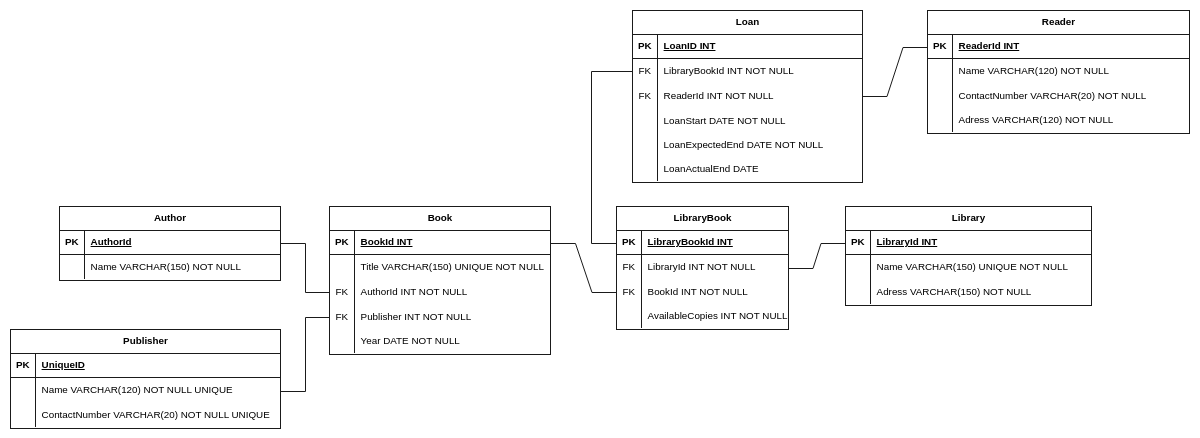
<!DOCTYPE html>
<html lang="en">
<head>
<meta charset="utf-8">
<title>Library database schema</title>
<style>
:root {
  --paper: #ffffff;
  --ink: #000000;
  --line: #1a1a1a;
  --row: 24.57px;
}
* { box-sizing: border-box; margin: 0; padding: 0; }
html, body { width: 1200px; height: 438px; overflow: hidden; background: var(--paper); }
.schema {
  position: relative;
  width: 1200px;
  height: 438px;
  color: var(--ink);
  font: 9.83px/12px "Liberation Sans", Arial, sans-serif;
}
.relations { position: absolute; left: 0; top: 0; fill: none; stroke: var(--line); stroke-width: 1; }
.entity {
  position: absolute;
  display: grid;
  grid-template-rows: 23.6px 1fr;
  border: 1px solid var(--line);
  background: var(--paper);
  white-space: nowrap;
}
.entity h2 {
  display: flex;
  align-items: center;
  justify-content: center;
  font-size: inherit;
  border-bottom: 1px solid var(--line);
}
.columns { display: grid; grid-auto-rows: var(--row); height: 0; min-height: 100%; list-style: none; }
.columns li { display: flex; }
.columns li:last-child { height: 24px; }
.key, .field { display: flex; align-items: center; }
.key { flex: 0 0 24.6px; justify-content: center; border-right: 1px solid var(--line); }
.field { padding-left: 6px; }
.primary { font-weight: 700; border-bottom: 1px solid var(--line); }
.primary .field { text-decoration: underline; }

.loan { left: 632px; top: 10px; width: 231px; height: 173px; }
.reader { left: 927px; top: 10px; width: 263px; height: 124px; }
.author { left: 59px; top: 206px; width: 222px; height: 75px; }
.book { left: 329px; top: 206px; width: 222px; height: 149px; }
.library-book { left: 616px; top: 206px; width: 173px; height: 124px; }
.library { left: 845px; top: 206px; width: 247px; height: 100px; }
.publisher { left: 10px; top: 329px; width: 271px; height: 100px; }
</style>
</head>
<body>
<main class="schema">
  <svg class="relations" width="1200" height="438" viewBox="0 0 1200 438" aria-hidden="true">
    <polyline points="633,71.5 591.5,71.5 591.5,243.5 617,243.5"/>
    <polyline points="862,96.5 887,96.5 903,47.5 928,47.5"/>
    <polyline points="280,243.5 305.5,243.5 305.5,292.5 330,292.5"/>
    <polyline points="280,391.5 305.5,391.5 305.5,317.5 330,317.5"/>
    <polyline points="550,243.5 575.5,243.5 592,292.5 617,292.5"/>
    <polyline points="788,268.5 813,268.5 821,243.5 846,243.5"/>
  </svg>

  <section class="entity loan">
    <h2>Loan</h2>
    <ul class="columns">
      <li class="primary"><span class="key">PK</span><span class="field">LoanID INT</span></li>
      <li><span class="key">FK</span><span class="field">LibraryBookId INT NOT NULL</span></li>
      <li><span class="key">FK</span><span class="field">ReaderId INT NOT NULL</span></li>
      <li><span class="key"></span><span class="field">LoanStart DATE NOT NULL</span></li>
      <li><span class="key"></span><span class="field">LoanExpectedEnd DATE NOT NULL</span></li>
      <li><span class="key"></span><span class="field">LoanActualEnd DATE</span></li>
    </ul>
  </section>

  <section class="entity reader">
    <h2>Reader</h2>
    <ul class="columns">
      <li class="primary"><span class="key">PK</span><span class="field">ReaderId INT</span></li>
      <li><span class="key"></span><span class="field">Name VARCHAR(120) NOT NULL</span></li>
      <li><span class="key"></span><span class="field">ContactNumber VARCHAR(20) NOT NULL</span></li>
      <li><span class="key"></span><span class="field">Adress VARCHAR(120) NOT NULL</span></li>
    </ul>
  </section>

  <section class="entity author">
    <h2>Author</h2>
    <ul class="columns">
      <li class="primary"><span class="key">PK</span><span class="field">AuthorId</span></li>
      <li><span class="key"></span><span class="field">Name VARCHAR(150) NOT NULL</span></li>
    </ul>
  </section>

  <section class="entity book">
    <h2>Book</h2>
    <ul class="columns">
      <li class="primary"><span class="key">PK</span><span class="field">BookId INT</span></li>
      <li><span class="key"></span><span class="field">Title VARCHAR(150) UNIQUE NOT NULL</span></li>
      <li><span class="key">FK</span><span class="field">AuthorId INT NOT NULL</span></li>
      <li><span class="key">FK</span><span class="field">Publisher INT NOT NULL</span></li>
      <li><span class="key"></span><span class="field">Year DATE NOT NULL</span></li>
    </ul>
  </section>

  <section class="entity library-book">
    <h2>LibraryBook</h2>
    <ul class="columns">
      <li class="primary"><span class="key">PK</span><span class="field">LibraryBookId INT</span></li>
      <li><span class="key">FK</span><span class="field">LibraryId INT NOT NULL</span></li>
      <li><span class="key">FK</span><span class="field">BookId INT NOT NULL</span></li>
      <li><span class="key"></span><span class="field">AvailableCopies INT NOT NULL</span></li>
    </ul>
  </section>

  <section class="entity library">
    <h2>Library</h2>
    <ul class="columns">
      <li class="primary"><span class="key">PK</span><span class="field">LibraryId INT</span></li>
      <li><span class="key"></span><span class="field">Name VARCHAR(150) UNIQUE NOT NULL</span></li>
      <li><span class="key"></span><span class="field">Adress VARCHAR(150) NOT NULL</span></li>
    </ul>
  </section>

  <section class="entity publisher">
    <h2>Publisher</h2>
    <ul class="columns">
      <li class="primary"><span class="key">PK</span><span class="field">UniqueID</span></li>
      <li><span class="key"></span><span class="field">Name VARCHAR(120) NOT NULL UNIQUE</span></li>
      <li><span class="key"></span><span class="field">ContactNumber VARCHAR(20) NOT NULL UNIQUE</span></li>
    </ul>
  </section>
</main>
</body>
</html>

▶ _Goal of the exercise_
All lines of the data that hold "position" need to be copied.

▶ _Response to this task_
  position: relative;
.relations { position: absolute; left: 0; top: 0; fill: none; stroke: var(--line); stroke-width: 1; }
  position: absolute;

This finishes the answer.